Michel Haznavicius directs the excellent new silent film starring Bérénice Bejo and Jean Dujardin as a pair of Hollywood actors stradling the 20th century’s silent-talkie divide.[/media-credit]

The silent movie genre has long been considered extinct, but French writer/director Michel Hazanavicius revives the format in the film he calls his love letter to cinema, “The Artist.”

In 1927, Hollywood’s most beloved silent film star is George Valentin (Jean Dujardin, “A View of Love”), a handsome, dashing heartthrob every woman – except his wife – fawns over. A proud, elegant gentleman, he doesn’t realize at first how much a chance meeting with Peppy Miller (B?r?nice Bejo, “Prey”), an actress working her way up in the industry, will change everything he knows and thinks.

Peppy is drawn to George’s style and brilliance on the silent stage, but – reminiscent of the classic “Singin’ in the Rain” – Hollywood is losing interest in him as producers begin ushering in an era of voiced films called “talkies.” As the years pass and Peppy’s career takes off, George begins to lose his grip on Hollywood and, eventually, himself.

Foremost, “The Artist” is a character study of a tragic hero who must choose to either spiral into dismay while clinging to his pride, or change in order to keep pace with the film industry. The film is not a love story, but rather follows George and Peppy in their very different worlds. As George falls in love with Peppy, her career in the fresh, new “talkies” blossom while George’s crumbles.

George and Peppy’s emotional relationship evolves throughout the film, and the mood of each passing year is displayed so well through both actors’ body language it would be a shame if “The Artist” had spoken dialogue. Every glance at each other, every deep, longing thought of what could be and every look back at better times draws the audience deeper into the characters’ minds.

The well-executed use of the silent film format in “The Artist” is refreshing. The film not only pays tribute to the genre, but uses silence, music and visuals to create an astounding performance in its own right. Although characters’ lines are often transposed in frames of text on black, not every conversation is handled this way. This lack of spoken dialogue is not detrimental, as the meaning of those missing words is clearly portrayed by the acting.

The music’s crescendos and melodies tell the audience exactly where to laugh or cry via classic 1920s and ’30s orchestral pieces.
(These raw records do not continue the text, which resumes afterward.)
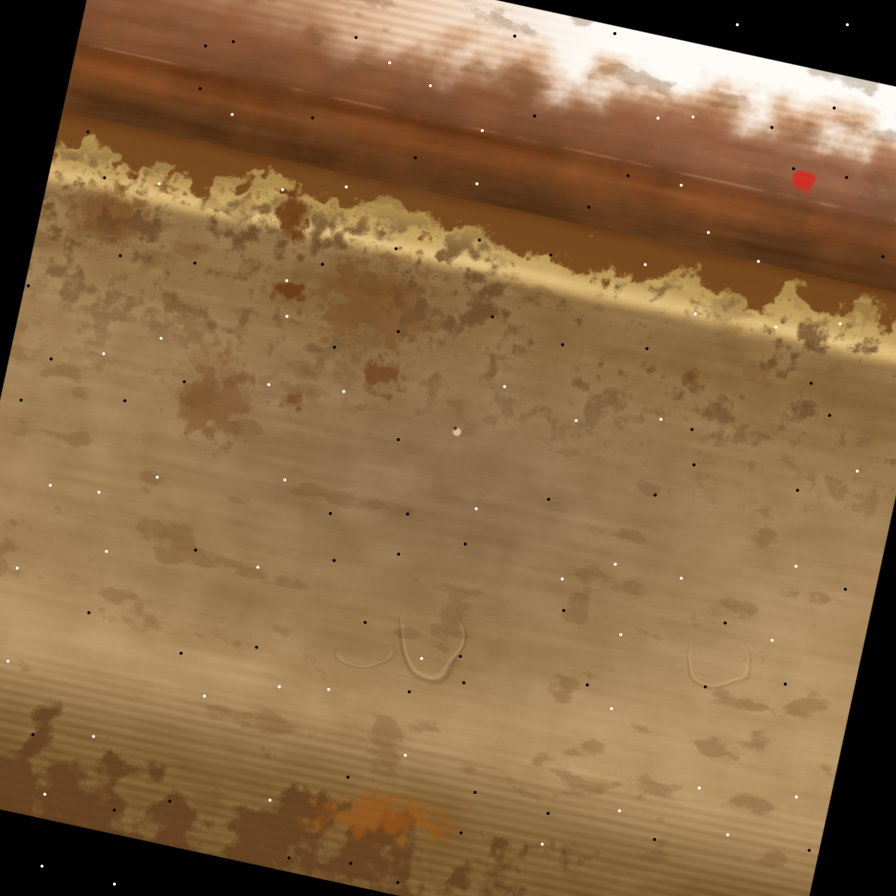
A WebGL 2 fragment shader for this texture:

```glsl
#version 300 es
precision highp float;

#define TILT 0.2132
#define GRID 12.0
#define DOT_RADIUS 0.0014
#define GROOVES 94.0
#define TAN vec3(0.60, 0.475, 0.305)
#define PALE vec3(0.71, 0.58, 0.40)
#define BROWN vec3(0.44, 0.30, 0.16)
#define RUST vec3(0.43, 0.24, 0.09)
#define COPPER vec3(0.53, 0.33, 0.21)
#define PEACH vec3(0.89, 0.72, 0.57)
#define GOLD vec3(0.80, 0.67, 0.40)
#define SHADOW vec3(0.35, 0.21, 0.10)

uniform vec2 u_resolution;
out vec4 fragColor;

float hash(vec2 p) {
  return fract(sin(dot(p, vec2(127.1, 311.7))) * 43758.5453);
}

float noise(vec2 p) {
  vec2 i = floor(p), f = fract(p);
  f = f * f * (3.0 - 2.0 * f);
  return mix(mix(hash(i), hash(i + vec2(1, 0)), f.x),
             mix(hash(i + vec2(0, 1)), hash(i + vec2(1, 1)), f.x), f.y);
}

float fbm(vec2 p) {
  float sum = 0.0, amp = 0.5;
  for (int i = 0; i < 5; i++) {
    sum += amp * noise(p);
    p = mat2(1.6, 1.2, -1.2, 1.6) * p + 7.3;
    amp *= 0.5;
  }
  return sum;
}

float bump(float x, float centre, float width) {
  float d = (x - centre) / width;
  return exp(-d * d);
}

// Dark polished moulding with a bright, grooved upper rim
vec3 moulding(vec2 m, float grain, float streak) {
  vec3 c = mix(COPPER, SHADOW, smoothstep(0.10, 0.215, m.y));
  c += vec3(0.06, 0.06, 0.08) * smoothstep(0.4, 1.0, m.x) * bump(m.y, 0.13, 0.05);
  c += vec3(0.09, 0.035, 0.0) * bump(m.y, 0.172, 0.02);
  c -= 0.06 * bump(m.y, 0.153, 0.01);
  c += 0.10 * bump(m.y, 0.145, 0.0016) * smoothstep(0.35, 0.6, grain);
  c += vec3(0.14, 0.08, 0.04) * (grain - 0.5) + 0.08 * (streak - 0.5);
  float groove = sin(m.y * GROOVES * 6.2832);
  float rim = smoothstep(0.112, 0.045, m.y + 0.06 * (grain - 0.5));
  c = mix(c, PEACH + 0.05 * groove, rim * smoothstep(-0.05, 0.40, m.x));
  float shine = smoothstep(0.085, 0.025, m.y + 0.11 * (grain - 0.5));
  return mix(c, vec3(1.0, 0.99, 0.97), shine * smoothstep(0.22, 0.62, m.x));
}

// Broad worn plate, its golden lip and its grooved foot
vec3 plate(vec2 m, float grain, float streak) {
  float lit = smoothstep(0.55, 0.95, m.x) * smoothstep(0.35, 0.75, m.y);
  lit += 0.35 * smoothstep(0.35, 0.0, m.x) + 0.8 * bump(m.y, 0.80, 0.055);
  vec3 c = mix(TAN, PALE, clamp(lit, 0.0, 1.0));
  vec2 d = (m - vec2(0.52, 0.54)) / vec2(0.30, 0.15);
  c -= vec3(0.045, 0.035, 0.0) * exp(-dot(d, d));
  c -= 0.045 * bump(m.y, 0.35, 0.06);
  float lip = smoothstep(0.312, 0.295, m.y + 0.012 * (grain - 0.5));
  c = mix(c, GOLD - 0.12 * smoothstep(0.285, 0.24, m.y), 0.85 * lip);
  c += 0.10 * bump(m.y, 0.292, 0.008);
  float foot = smoothstep(0.82, 0.93, m.y + 0.03 * (grain - 0.5));
  c = mix(c, vec3(0.50, 0.38, 0.21), foot);
  float groove = sin(m.y * GROOVES * 6.2832);
  c += 0.022 * groove * smoothstep(0.80, 0.85, m.y);
  return c + 0.10 * (grain - 0.5) + 0.07 * (streak - 0.5);
}

// Faint raised outline, brighter on one side
float outline(vec2 p, vec2 centre, vec2 radii) {
  vec2 d = (p - centre) / radii;
  float r = length(d) + 0.5 * (noise(p * 38.0) - 0.5);
  return (bump(r, 1.0, 0.045) - bump(r, 1.09, 0.05)) * smoothstep(0.6, -0.4, d.y);
}

void main() {
  vec2 p = gl_FragCoord.xy / u_resolution;
  float px = 1.0 / min(u_resolution.x, u_resolution.y);

  // Tilted square: m.x runs to the right, m.y downwards
  vec2 q = vec2(p.x, 1.0 - p.y) - 0.5;
  float cs = cos(TILT), sn = sin(TILT);
  vec2 m = vec2(cs * q.x + sn * q.y, cs * q.y - sn * q.x) + 0.5;
  float grain = fbm(m * 24.0);
  float fine = fbm(m * 85.0);
  float streak = fbm(m * vec2(9.0, 130.0));

  float edge = 0.231 + 0.012 * (grain - 0.5);
  vec3 c = mix(moulding(m, grain, streak), plate(m, grain, streak),
               smoothstep(edge - 0.008, edge + 0.008, m.y));

  // Rust creeping over the lip, then speckles on the plate
  float creep = mix(0.64, 0.36, smoothstep(0.225, 0.30, m.y)) - 0.05 * m.x;
  float crust = smoothstep(0.0, 0.08, creep - 0.45 * grain - 0.30 * fine - 0.07);
  c = mix(c, RUST, 0.85 * crust * step(0.225, m.y) * smoothstep(0.31, 0.28, m.y));
  float zone = smoothstep(0.24, 0.29, m.y) * smoothstep(0.56, 0.30, m.y);
  float speck = smoothstep(0.53, 0.70, 0.5 * grain + 0.5 * fine + 0.06 * (1.0 - m.x));
  c = mix(c, BROWN * 0.85, 0.75 * speck * zone);
  c = mix(c, BROWN, 0.3 * smoothstep(0.60, 0.72, fbm(m * vec2(22.0, 38.0) + 9.0)));

  // Stains: centre, radius, strength
  vec4 stains[8] = vec4[8](
    vec4(0.323, 0.674, 0.015, 0.9), vec4(0.326, 0.758, 0.018, 0.9),
    vec4(0.430, 0.583, 0.018, 0.6), vec4(0.241, 0.555, 0.038, 0.4),
    vec4(0.415, 0.655, 0.050, 0.4), vec4(0.326, 0.555, 0.010, 0.6),
    vec4(0.120, 0.765, 0.035, 0.5), vec4(0.770, 0.580, 0.010, 0.6));
  for (int i = 0; i < 8; i++) {
    float r = length(p - stains[i].xy) / stains[i].z + 2.4 * (fine - 0.5);
    c = mix(c, RUST * 0.95, stains[i].w * smoothstep(1.3, 0.5, r));
  }

  // Corroded foot, heaviest at the left, with an orange bloom
  float rot = m.y + 0.35 * (grain - 0.5) + 0.10 * (fine - 0.5) - 0.08 * smoothstep(0.4, 0.9, m.x);
  c = mix(c, vec3(0.37, 0.23, 0.11), 0.8 * smoothstep(0.92, 0.99, rot) * step(0.8, m.y));
  vec2 bloom = (p - vec2(0.43, 0.085)) / vec2(0.075, 0.025);
  c = mix(c, vec3(0.60, 0.33, 0.09), 0.7 * smoothstep(1.2, 0.3, length(bloom) + 2.0 * (fine - 0.5)));

  // Raised marks, red spot and bright pit
  c += 0.07 * outline(p, vec2(0.483, 0.296), vec2(0.035, 0.056));
  c += 0.05 * outline(p, vec2(0.80, 0.270), vec2(0.036, 0.034));
  c += 0.04 * outline(p, vec2(0.41, 0.272), vec2(0.030, 0.018));
  float spot = length(p - vec2(0.897, 0.796)) + 0.012 * (fine - 0.5);
  c = mix(c, vec3(0.83, 0.17, 0.14), 0.9 * smoothstep(0.014, 0.008, spot));
  c = mix(c, PEACH, smoothstep(0.006, 0.003, length(p - vec2(0.510, 0.518))));
  c = mix(c, SHADOW, smoothstep(0.003, 0.001, length(p - vec2(0.508, 0.522))));

  // Black surround, then scattered light and dark dots
  vec2 inset = 0.5 - abs(m - 0.5);
  c *= smoothstep(-px, px, min(inset.x, inset.y));
  vec2 cell = floor(p * GRID);
  vec2 seat = 0.1 + 0.8 * vec2(hash(cell + 3.7), hash(cell + 8.1));
  float away = length(p - (cell + seat) / GRID);
  float tone = step(0.5, hash(cell + 15.3));
  c = mix(c, vec3(tone), smoothstep(DOT_RADIUS + px, DOT_RADIUS - 0.5 * px, away));
  fragColor = vec4(clamp(c, 0.0, 1.0), 1.0);
}
```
Music also plays an especially important role in keeping the film’s pace, often acting as the sole director during events, like in the film’s opening scene when George entertains an audience to the rhythm of the orchestra. Various conventions of old-time cinematography are implemented, such as the newspaper’s headlines popping off the presses, giving the film an appropriate age. And everything is pulled together with brilliant character interactions staged in an old Los Angeles that feels brand new.

While Dujardin and Bejo may be making their first big debuts in U.S. theaters, fellow well-known actors and actresses’ excellent performances help ease the audience’s worries of “The Artist” being too foreign. John Goodman (“Happy Feet 2″) plays a pushy Hollywood producer insistent on bringing in the new and young. James Cromwell (“Secretariat”), George’s butler and friend, is George’s only support during desperate times. No character, no matter their role, feels left out or unimportant; the ensemble revolves around George’s story, yet every character’s background can easily be assumed and imposed in order to assess their motives and emotional reactions.

The only glaring flaw in “The Artist” is a slight imbalance in every event’s importance and impact. The mood and music of the film play such an important role that the almost-always giddy nature of the entire film, an obvious reference to the upbeat pace of the genre, can feel out of place at times. The film’s darker moments sometimes feel too bright and lose some of their impact in the interest of keeping the film going. However, the emotional impact is still felt in every aspect of the film, from small juxtapositions to the slightest change in expression.

In an era of filmmaking obsessed with keeping the audience’s attention, even a second of silence in a theater can throw off an audience. “The Artist” takes these preconceived notions of modern cinematography and throws them out the window in favor of a format that proves to still be tried and true. George’s journey over six years should capture the hearts of all moviegoers ready for something different. Already scooping up awards left and right, “The Artist” is the must-see film of the season.

4.5 stars out of 5